Books I Read in 2012:
  1. Orthodoxy by G. K. Chesterton - Typical Chesterton - witty, brilliant, hilarious, insightful, profound, and highly-quotable. I'll be revisiting this one for sure.
  2. Sarah's Key by Tatiana de Rosnay -  An excellent, well-written, tragically poignant and compelling novel about World War II and the Holocaust. Keep the tissues handy.
  3. The World According to Bertie by Alexander McCall Smith - A hilarious addition to the Scotland Street series. This series is perfect if you're looking for something entertaining and light - just right for the beach.
  4. The Emotionally Destructive Relationship by Leslie Vernick - If you've got a difficult person in your life, this book could be extremely helpful to you.
  5. Jesus in My Art by Robin Norgren - Read my full review HERE. There's a chapter featuring yours truly in this book, in case you're interested. I was honored to be included.
  6. Big Truths for Young Hearts: Teaching and Learning the Greatness of God by Bruce A. Ware - This was good, although I was expecting it to be more of a "how-to" for parents rather than a devotional to read to kids... but it would be a great book to read with your kids. He definitely leans more towards Calvinistic theology than I do, but he's got a lot of good stuff in there nevertheless.
  7. Can Christianity Cure Obsessive-Compulsive Disorder?: A Psychiatrist Explores the Role of Faith in Treatment by Ian Osborn - An interesting look at three different historical figures (Martin Luther is one) and the possibility that they may have struggled with some obsessive-compulsive tendencies (compulsive fears, etc.). Osborn suggests that faith and better theology may be the cure.
  8. At Home: A Short History of Private Life by Bill Bryson - Read my full review HERE.
  9. Whiter than Snow:Meditations on Sin and Mercy by Paul David Tripp - Read my full review HERE.
  10. Hannah Coulter by Wendell Berry - Read my full review HERE.
  11. The Joy Luck Club by Amy Tan - Read my full review HERE.
  12. Steal Like an Artist by Austin Kleon - Read my full review HERE.
  13. Unbroken by Laura Hillenbrand - Read my full review HERE.
  14. The Kitchen Counter Cooking School by Kathleen Flinn - Read my full review HERE.
  15. Cranford by Elizabeth Gaskell - If you like Jane Austen, you will probably enjoy this book. Although there's no over-arching plot line or love story going on, you will come to love the eccentric old ladies of this small town and enjoy watching them deal with the predicaments in which they find themselves.
  16. Boundaries by Dr. Henry Cloud and Dr. John Townsend - Read my full review HERE.

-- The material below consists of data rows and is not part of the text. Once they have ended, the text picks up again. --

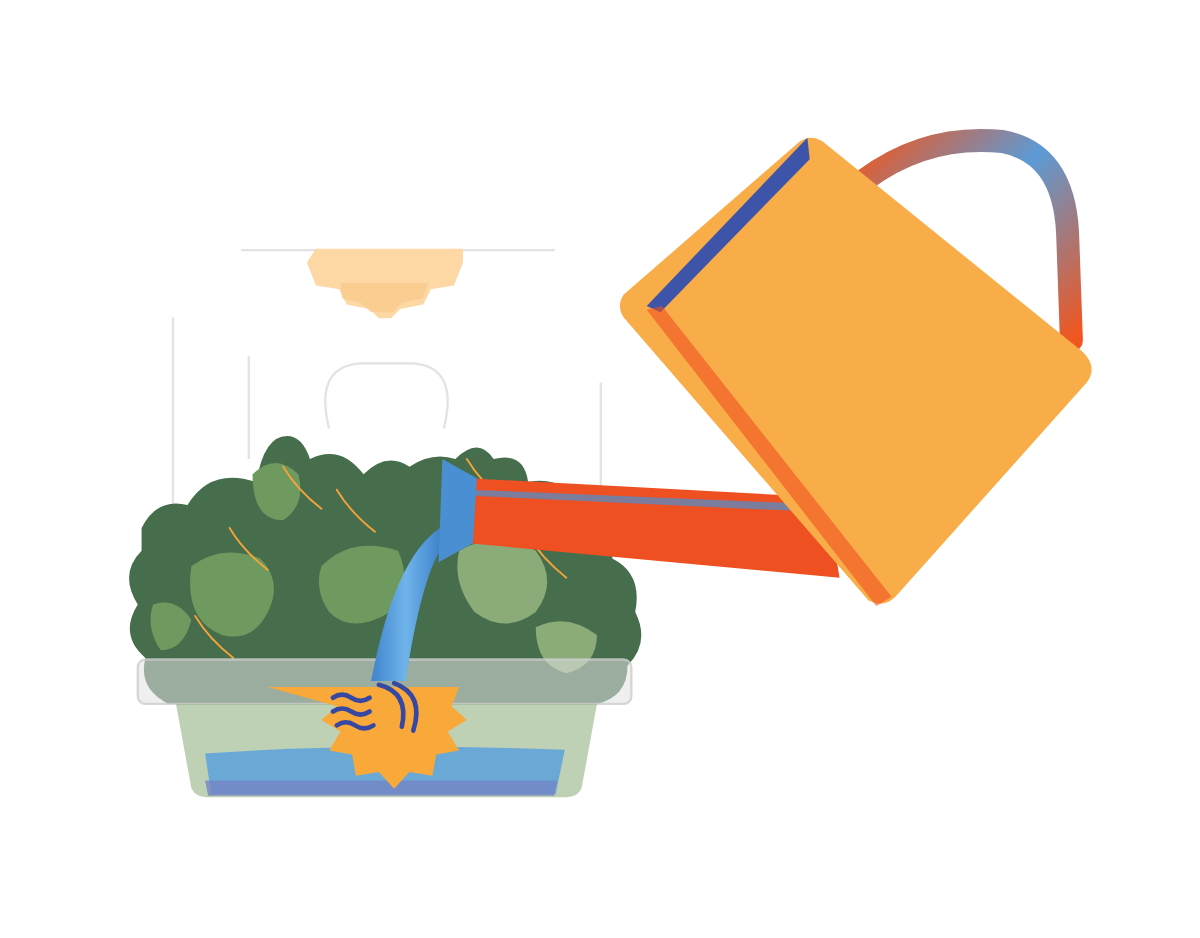
<!DOCTYPE html>
<html lang="en">
<head>
<meta charset="utf-8">
<title>Watering the Salad Greens</title>
<link rel="stylesheet" href="https://fonts.googleapis.com/css2?family=Inter&display=swap">
<style>
  :root {
    --paper: #ffffff;
    --lid-line: #e4e2e4;
    --lid-tab: #fdd8a5;
    --lid-tab-shade: #f9c684;
    --leaf-dark: #466e4c;
    --leaf-light: #6f9a5f;
    --leaf-pale: #8bab78;
    --vein: #f4a23a;
    --tray: rgba(225, 225, 225, 0.55);
    --tray-edge: rgba(205, 205, 205, 0.8);
    --water: #5aa2dc;
    --water-deep: #7384c4;
    --label: #f8a93a;
    --label-wave: #3748a3;
    --can-body: #f9ad48;
    --can-rim: #3d54a9;
    --spout: #ee5021;
    --nozzle: #4b8fd3;
    --handle-a: #f0561f;
    --handle-b: #5b9bd6;
  }
  html, body {
    margin: 0;
    width: 1200px;
    height: 938px;
    overflow: hidden;
    background: var(--paper);
    font-family: "Inter", sans-serif;
  }
  .artboard { display: block; width: 1200px; height: 938px; }
</style>
</head>
<body>
<svg class="artboard" viewBox="0 0 1568 1226" preserveAspectRatio="none" role="img" aria-label="An orange watering can pours water into a clear container of salad greens">
  <defs>
    <linearGradient id="handle-gradient" x1="0" y1="0" x2="1" y2="1">
      <stop offset="0" stop-color="var(--handle-a)"/>
      <stop offset="0.45" stop-color="var(--handle-b)"/>
      <stop offset="1" stop-color="var(--handle-a)"/>
    </linearGradient>
    <linearGradient id="stream-gradient" x1="0" y1="0" x2="1" y2="0">
      <stop offset="0" stop-color="#3f84cc"/>
      <stop offset="0.5" stop-color="#6fb4ea"/>
      <stop offset="1" stop-color="#3f84cc"/>
    </linearGradient>
    <path id="vein" d="M0 0 q18 30 50 55" fill="none" stroke="var(--vein)" stroke-width="2.5" stroke-linecap="round"/>
  </defs>

  <g class="container-lid" fill="none" stroke="var(--lid-line)" stroke-width="3">
    <line x1="315" y1="327" x2="725" y2="327"/>
    <line x1="226" y1="415" x2="226" y2="870"/>
    <line x1="325" y1="465" x2="325" y2="600"/>
    <line x1="785" y1="500" x2="785" y2="640"/>
    <path d="M430 560 q-20 -80 40 -85 h70 q60 5 40 85"/>
  </g>
  <path class="lid-tab" fill="var(--lid-tab)" d="M413 325 h192 v18 l-12 30 l-30 5 l-10 20 l-30 6 l-12 12 h-16 l-12 -12 l-30 -6 l-10 -20 l-30 -5 l-12 -30 z"/>
  <path fill="var(--lid-tab-shade)" d="M445 370 h115 l-8 20 l-28 6 l-10 12 h-30 l-12 -12 l-25 -6 z" opacity="0.6"/>

  <g class="salad-greens">
    <path fill="var(--leaf-dark)" d="M185 690 q20 -40 60 -30 q30 -50 90 -30 q10 -60 40 -60 q20 0 30 30 q40 -20 70 20 q30 -30 60 -10 q30 -20 60 -10 q30 -30 50 0 q40 -10 45 30 q50 -10 70 40 q45 10 40 60 q40 20 30 70 q20 40 -10 70 q0 40 -40 50 l-560 0 q-40 -20 -30 -60 q-35 -30 -10 -70 q-25 -40 5 -70 z"/>
    <path fill="var(--leaf-light)" d="M250 740 q40 -30 90 -10 q30 30 10 70 q-20 40 -60 30 q-50 -20 -40 -90 z"/>
    <path fill="var(--leaf-light)" d="M420 740 q40 -40 100 -20 q20 40 -10 80 q-50 30 -80 0 q-20 -30 -10 -60 z"/>
    <path fill="var(--leaf-pale)" d="M600 720 q50 -30 100 0 q30 40 0 80 q-40 30 -80 0 q-30 -40 -20 -80 z"/>
    <path fill="var(--leaf-light)" d="M330 620 q30 -30 60 0 q10 40 -20 60 q-40 0 -40 -60 z"/>
    <path fill="var(--leaf-pale)" d="M700 820 q40 -20 80 10 q0 40 -40 50 q-40 -10 -40 -60 z"/>
    <path fill="var(--leaf-light)" d="M200 790 q30 -10 50 20 q-10 40 -40 40 q-20 -30 -10 -60 z"/>
    <use href="#vein" x="255" y="805"/>
    <use href="#vein" x="370" y="610"/>
    <use href="#vein" x="440" y="640"/>
    <use href="#vein" x="610" y="600"/>
    <use href="#vein" x="690" y="700"/>
    <use href="#vein" x="300" y="690"/>
  </g>

  <g class="container-tray">
    <rect x="180" y="862" width="645" height="58" rx="10" fill="var(--tray)" stroke="var(--tray-edge)" stroke-width="3"/>
    <path d="M230 920 h550 l-20 110 q-5 12 -20 12 h-470 q-15 0 -20 -12 z" fill="var(--leaf-pale)" opacity="0.55"/>
    <path d="M268 985 q200 -15 470 -5 l-12 58 h-450 z" fill="var(--water)" opacity="0.85"/>
    <path d="M268 1020 h460 l-4 20 h-452 z" fill="var(--water-deep)" opacity="0.8"/>
    <path class="tray-label" fill="var(--label)" d="M350 898 h250 l-10 25 l20 18 l-25 15 l15 25 l-30 5 l-5 28 l-30 -5 l-20 22 l-20 -22 l-30 5 l-5 -28 l-30 -5 l15 -25 l-25 -15 l20 -18 z"/>
    <g fill="none" stroke="var(--label-wave)" stroke-width="6" stroke-linecap="round">
      <path d="M435 912 q12 -8 24 0 t24 0"/>
      <path d="M435 930 q12 -8 24 0 t24 0"/>
      <path d="M440 948 q12 -8 24 0 t24 0"/>
      <path d="M495 895 q40 10 30 55"/>
      <path d="M515 893 q40 15 25 62"/>
    </g>
  </g>

  <path class="water-stream" fill="url(#stream-gradient)" d="M575 690 q-60 40 -90 200 l45 0 q20 -130 45 -170 z"/>

  <g class="watering-can">
    <path class="can-handle" d="M1130 235 q80 -60 180 -50 q80 15 85 120 l5 140" fill="none" stroke="url(#handle-gradient)" stroke-width="30" stroke-linecap="round"/>
    <path class="can-spout" fill="var(--spout)" d="M1080 650 l-470 -25 l-8 25 l10 60 l485 45 z"/>
    <path fill="var(--nozzle)" d="M1045 668 l-430 -20 l0 -8 l430 18 z" opacity="0.7"/>
    <path class="can-nozzle" fill="var(--nozzle)" d="M578 600 l45 25 l-5 85 l-45 25 z"/>
    <path class="can-body" fill="var(--can-body)" d="M1045 185 q15 -10 30 0 l340 275 q20 20 5 40 l-250 280 q-15 15 -35 5 l-320 -370 q-10 -15 0 -30 z"/>
    <path class="can-rim" fill="var(--can-rim)" d="M1055 180 l-210 220 l18 8 l195 -200 z"/>
    <path fill="var(--spout)" d="M845 405 l20 -5 l300 380 l-20 12 z" opacity="0.6"/>
  </g>
</svg>
</body>
</html>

  17. I'm a Stranger Here Myself by Bill Bryson - Read my full review HERE.
  18. Jayber Crow by Wendell Berry - Read my full review HERE.

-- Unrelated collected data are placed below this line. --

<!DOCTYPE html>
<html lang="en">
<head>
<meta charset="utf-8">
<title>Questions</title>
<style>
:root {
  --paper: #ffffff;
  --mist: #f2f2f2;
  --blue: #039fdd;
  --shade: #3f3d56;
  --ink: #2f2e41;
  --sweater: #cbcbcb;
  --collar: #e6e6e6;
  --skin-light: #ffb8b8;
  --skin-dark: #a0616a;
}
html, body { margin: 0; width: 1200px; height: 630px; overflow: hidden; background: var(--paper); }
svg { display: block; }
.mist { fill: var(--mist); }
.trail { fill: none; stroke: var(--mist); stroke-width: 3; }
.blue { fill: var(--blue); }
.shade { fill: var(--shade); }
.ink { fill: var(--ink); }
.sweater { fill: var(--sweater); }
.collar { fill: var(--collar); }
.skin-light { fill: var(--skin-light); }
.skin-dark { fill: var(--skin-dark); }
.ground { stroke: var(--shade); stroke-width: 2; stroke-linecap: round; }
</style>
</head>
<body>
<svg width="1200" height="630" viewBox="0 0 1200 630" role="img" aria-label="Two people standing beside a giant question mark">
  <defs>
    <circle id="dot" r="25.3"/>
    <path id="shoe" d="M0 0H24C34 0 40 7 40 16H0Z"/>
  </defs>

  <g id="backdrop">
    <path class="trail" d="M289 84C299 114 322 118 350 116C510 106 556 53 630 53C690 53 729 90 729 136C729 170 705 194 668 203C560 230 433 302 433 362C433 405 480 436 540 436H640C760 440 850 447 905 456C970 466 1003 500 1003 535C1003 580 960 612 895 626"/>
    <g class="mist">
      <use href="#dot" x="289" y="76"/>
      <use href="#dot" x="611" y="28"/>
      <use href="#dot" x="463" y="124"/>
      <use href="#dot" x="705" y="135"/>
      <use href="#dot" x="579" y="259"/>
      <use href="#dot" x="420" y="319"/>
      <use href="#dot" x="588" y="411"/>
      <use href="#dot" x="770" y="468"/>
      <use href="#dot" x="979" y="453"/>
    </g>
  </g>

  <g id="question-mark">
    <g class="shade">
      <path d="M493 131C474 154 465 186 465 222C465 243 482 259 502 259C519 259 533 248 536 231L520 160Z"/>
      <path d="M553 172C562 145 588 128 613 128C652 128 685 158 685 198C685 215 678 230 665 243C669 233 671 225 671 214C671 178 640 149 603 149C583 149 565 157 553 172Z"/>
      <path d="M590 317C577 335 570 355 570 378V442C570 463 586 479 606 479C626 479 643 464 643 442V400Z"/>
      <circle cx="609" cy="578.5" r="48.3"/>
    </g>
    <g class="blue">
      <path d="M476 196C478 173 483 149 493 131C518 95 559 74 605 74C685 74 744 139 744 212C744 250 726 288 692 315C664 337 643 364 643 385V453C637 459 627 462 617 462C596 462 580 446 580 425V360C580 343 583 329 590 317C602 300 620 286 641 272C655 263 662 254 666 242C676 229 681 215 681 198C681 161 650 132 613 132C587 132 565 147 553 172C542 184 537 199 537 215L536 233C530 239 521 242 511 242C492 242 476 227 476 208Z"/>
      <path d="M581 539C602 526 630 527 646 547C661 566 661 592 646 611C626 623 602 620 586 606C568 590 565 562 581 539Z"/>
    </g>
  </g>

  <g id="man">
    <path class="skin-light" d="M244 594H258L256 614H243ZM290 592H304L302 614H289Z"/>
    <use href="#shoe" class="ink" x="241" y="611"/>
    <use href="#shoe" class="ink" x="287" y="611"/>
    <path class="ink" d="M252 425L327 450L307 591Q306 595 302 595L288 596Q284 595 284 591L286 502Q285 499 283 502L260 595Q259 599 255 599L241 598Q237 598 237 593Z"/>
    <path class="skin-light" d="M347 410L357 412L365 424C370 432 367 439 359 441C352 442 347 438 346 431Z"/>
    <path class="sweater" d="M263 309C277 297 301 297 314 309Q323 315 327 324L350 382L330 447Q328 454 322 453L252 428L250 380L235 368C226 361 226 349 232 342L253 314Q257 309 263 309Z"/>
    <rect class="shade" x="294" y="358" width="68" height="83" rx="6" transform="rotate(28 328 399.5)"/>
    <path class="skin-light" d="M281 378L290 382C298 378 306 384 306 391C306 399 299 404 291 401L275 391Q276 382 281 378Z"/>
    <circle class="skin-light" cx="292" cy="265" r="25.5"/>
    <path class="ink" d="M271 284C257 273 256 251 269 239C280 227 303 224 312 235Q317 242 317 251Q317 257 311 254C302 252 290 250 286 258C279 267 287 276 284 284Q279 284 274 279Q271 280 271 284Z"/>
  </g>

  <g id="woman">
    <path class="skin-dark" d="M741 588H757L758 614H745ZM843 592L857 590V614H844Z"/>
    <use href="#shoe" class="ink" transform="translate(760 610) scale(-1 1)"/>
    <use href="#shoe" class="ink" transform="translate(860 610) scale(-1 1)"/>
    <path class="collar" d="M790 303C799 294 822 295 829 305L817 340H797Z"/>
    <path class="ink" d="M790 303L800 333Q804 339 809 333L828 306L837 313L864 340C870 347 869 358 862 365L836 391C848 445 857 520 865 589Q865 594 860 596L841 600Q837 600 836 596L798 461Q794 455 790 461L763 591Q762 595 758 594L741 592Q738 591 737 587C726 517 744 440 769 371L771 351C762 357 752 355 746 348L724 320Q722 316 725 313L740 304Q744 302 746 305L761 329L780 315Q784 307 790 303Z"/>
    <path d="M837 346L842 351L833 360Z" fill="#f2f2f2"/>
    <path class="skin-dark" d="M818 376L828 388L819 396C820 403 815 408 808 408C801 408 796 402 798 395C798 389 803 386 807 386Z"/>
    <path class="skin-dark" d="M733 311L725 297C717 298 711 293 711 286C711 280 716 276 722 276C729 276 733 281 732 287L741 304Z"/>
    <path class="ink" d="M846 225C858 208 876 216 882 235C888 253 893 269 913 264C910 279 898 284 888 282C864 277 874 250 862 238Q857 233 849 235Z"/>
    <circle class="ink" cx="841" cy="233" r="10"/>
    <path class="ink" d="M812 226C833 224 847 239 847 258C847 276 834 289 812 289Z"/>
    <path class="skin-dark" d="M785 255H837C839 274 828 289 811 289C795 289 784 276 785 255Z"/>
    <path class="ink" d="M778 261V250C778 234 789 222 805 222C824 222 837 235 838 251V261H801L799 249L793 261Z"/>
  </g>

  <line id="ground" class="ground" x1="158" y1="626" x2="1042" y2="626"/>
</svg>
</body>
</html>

  19. A Walk in the Woods by Bill Bryson - Read my full review HERE.
  20. Eats, Shoots & Leaves: The Zero Tolerance Approach to Punctuation! by Lynne Truss - Read my full review HERE.

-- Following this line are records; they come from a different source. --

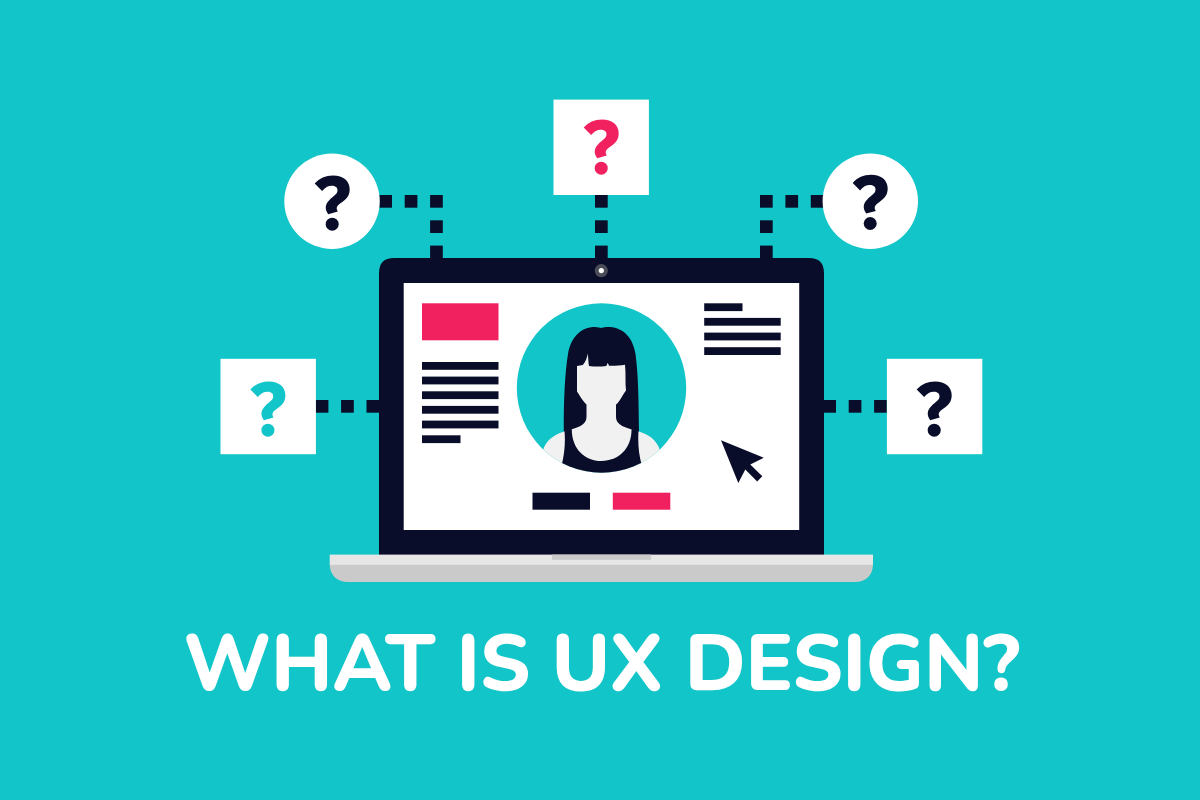
<!DOCTYPE html>
<html lang="en">
<head>
<meta charset="utf-8">
<title>What is UX Design?</title>
<link rel="stylesheet" href="https://fonts.googleapis.com/css2?family=Nunito:wght@800&amp;display=swap">
<style>
  :root {
    --teal: #12c5c8;
    --ink: #090d29;
    --pink: #f0215e;
    --white: #ffffff;
    --skin: #f1f1f1;
    --metal-light: #e6e6e6;
    --metal: #cacaca;
    --lens: #4a4c58;
  }
  * { margin: 0; padding: 0; box-sizing: border-box; }
  html, body { width: 1200px; height: 800px; overflow: hidden; background: var(--teal); }
  .poster { position: relative; width: 1200px; height: 800px; background: var(--teal); overflow: hidden; }
  .artwork { position: absolute; inset: 0; display: block; }
  .title {
    position: absolute; left: 0; top: 600px; width: 1200px; height: 120px;
    font-size: 79px; font-weight: 800; line-height: 1;
  }
  .title svg { display: block; }
  .title text { font-family: "Nunito", sans-serif; font-size: 79px; font-weight: 800; fill: var(--white); }
  .ink { fill: var(--ink); }
  .pink { fill: var(--pink); }
  .teal { fill: var(--teal); }
  .white { fill: var(--white); }
  .skin { fill: var(--skin); }
</style>
</head>
<body>
<main class="poster">
  <svg class="artwork" width="1200" height="800" viewBox="0 0 1200 800" role="img" aria-label="Laptop showing a profile page, linked by dotted lines to five question marks">
    <defs>
      <rect id="dot" width="12.7" height="12.7"/>
      <rect id="line" width="76.5" height="7.8"/>
      <rect id="tile" x="-47.7" y="-47.7" width="95.4" height="95.4"/>
      <circle id="disc" r="47.7"/>
      <g id="question">
        <path d="M-17.3-19.4C-12.5-24.8-6.500-27.500 1-27.500C11.500-27.500 17.700-22 17.700-13.700C17.700-6.500 13.500-3.200 9.500-.4C5.500 2.400 3.300 4.500 5.800 8.600L-3.800 11.200C-7.300 6-7.200 1.500-2.300-3.300C1.500-7 5.500-8.700 5.500-12.700C5.500-15.800 3.300-17.300-.2-17.300C-4-17.300-6.800-15.600-9.900-11.900Z"/>
        <circle cx=".2" cy="21.200" r="6.500"/>
      </g>
      <g id="elbow">
        <use href="#dot" x="379.300" y="195"/>
        <use href="#dot" x="404.700" y="195"/>
        <use href="#dot" x="430.100" y="195"/>
        <use href="#dot" x="430.100" y="220.300"/>
        <use href="#dot" x="430.100" y="245.600"/>
      </g>
      <g id="row">
        <use href="#dot"/>
        <use href="#dot" x="25.400"/>
        <use href="#dot" x="50.800"/>
      </g>
      <clipPath id="avatar-clip"><circle cx="601.500" cy="388" r="84.700"/></clipPath>
    </defs>

    <g class="connectors ink">
      <use href="#elbow"/>
      <use href="#elbow" transform="matrix(-1 0 0 1 1202.800 0)"/>
      <use href="#dot" x="595" y="195"/>
      <use href="#dot" x="595" y="220.300"/>
      <use href="#dot" x="595" y="245.600"/>
      <use href="#row" x="315.700" y="400"/>
      <use href="#row" x="823.300" y="400"/>
    </g>

    <g class="questions">
      <use href="#disc" class="white" x="332" y="201.300"/>
      <use href="#question" class="ink" x="332" y="203"/>
      <use href="#tile" class="white" x="601.200" y="147.300"/>
      <use href="#question" class="pink" x="601" y="147"/>
      <use href="#disc" class="white" x="870.300" y="201.300"/>
      <use href="#question" class="ink" x="870" y="202.300"/>
      <use href="#tile" class="white" x="268.200" y="406.500"/>
      <use href="#question" class="teal" x="267.700" y="409"/>
      <use href="#tile" class="white" x="934.600" y="406.500"/>
      <use href="#question" class="ink" x="934" y="409"/>
    </g>

    <g class="laptop">
      <path class="ink" d="M379 555V273Q379 258 394 258H809Q824 258 824 273V555Z"/>
      <circle cx="601.300" cy="270.600" r="6.600" fill="var(--lens)"/>
      <circle class="white" cx="601.300" cy="270.600" r="2.600"/>
      <rect class="white" x="403.700" y="283" width="395.500" height="247"/>
      <path fill="var(--metal)" d="M329.700 564H873C873 575 866 582 855 582H348C337 582 329.700 575 329.700 564Z"/>
      <rect x="329.700" y="554.600" width="543.300" height="10.200" fill="var(--metal-light)"/>
      <rect x="552" y="554.600" width="99" height="5.200" fill="var(--metal)"/>
    </g>

    <g class="page-left">
      <rect class="pink" x="422" y="303.300" width="76.500" height="37"/>
      <g class="ink">
        <use href="#line" x="422" y="362"/>
        <use href="#line" x="422" y="376.600"/>
        <use href="#line" x="422" y="391.300"/>
        <use href="#line" x="422" y="405.900"/>
        <use href="#line" x="422" y="420.600"/>
        <rect x="422" y="435.300" width="38.500" height="7.800"/>
      </g>
    </g>

    <g class="page-right ink">
      <rect x="704.200" y="303.300" width="38.300" height="7.800"/>
      <use href="#line" x="704.200" y="317.900"/>
      <use href="#line" x="704.200" y="332.600"/>
      <use href="#line" x="704.200" y="347.200"/>
    </g>

    <g class="avatar">
      <circle class="teal" cx="601.500" cy="388" r="84.700"/>
      <g clip-path="url(#avatar-clip)">
        <path class="ink" d="M563.800 432C563.600 400 565 372 568 354C571 337 581 327 595 327C598 327 600 327.800 601.500 328C604 327 607 326.800 610 327C624 328 633 338 635.500 354C638.500 376 638.600 402 639 432L601 440Z"/>
        <path class="skin" d="M541 478L543 450C546 440 555 434 567 430.500C577 428 586.500 425.500 586.500 417V396H616V417C616 425.500 626 428 636 430.500C648 434 656 439 659.500 449L663 478Z"/>
        <path class="skin" d="M577 366L582.800 365C585.600 362 587 358 587.800 353.500C588.300 358 588.300 362 589 366C595 366.800 601 366.600 606.300 366L607.800 362.800L609 365.800C614.500 366 620 365.500 625 364.800C626 374 625 383 626 390.500C621 397 618 406.500 611 406.500H592C585 406.500 581 397 577 391.500Z"/>
        <path class="ink" d="M564.500 430.800L571.800 428.800C571.500 448 584 461 601.500 461C619 461 632 448 631.500 428.800L638.500 430.800C637.800 443 638.500 454 642 466L630 480H572L561.500 466C564.500 454 565.500 443 564.500 430.800Z"/>
      </g>
    </g>

    <g class="buttons">
      <rect class="ink" x="532.500" y="492.700" width="57.500" height="17"/>
      <rect class="pink" x="612.800" y="492.700" width="57.500" height="17"/>
    </g>

    <path class="cursor ink" d="M721 440.200L763.800 457.700L750.300 464.600L762.300 476.300L757.200 481.500L745.300 469.600L738.300 483Z"/>
  </svg>

  <h1 class="title">
    <svg width="1200" height="120" viewBox="0 0 1200 120">
      <text x="183" y="90" textLength="837" lengthAdjust="spacing">WHAT IS UX DESIGN?</text>
    </svg>
  </h1>
</main>
</body>
</html>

  21. A Gal Named Jo by DeeDee Hall - Read my full review HERE.
  22. The Defender's Study Bible (KJV) - I read through this every year. I used THIS reading plan.
Audio Books I Listened to in 2012:
  1. The Litigators by John Grisham
  2. The Adventures of Sherlock Homes by Arthur Conan Doyle

(I'm an Amazon Associate, so consider yourself disclosed.)

If I had to choose three favorites to recommend to you (besides the Bible, obviously), they would be the following:
Unbroken by Laura Hillenbrand
At Home by Bill Bryson
Hannah Coulter by Wendell Berry
As far as my reading for 2013 goes, I've completed The Hunchback of Notre Dame by Victor Hugo so far, and I'm well on my way into The Paris Wife by Paula McLain now. I will probably have reviews of both up for you soon.

Later on this year, I may be taking part in another blog project that involves several ladies from different walks of life sharing book reviews, but I've got to get this move to Spain sorted out before I take on anything else! In the meantime, I'll still be sharing reviews here when I have time.
So, what are you reading right now?  Feel free to share recommendations or links to your reading list in the comments! Happy reading!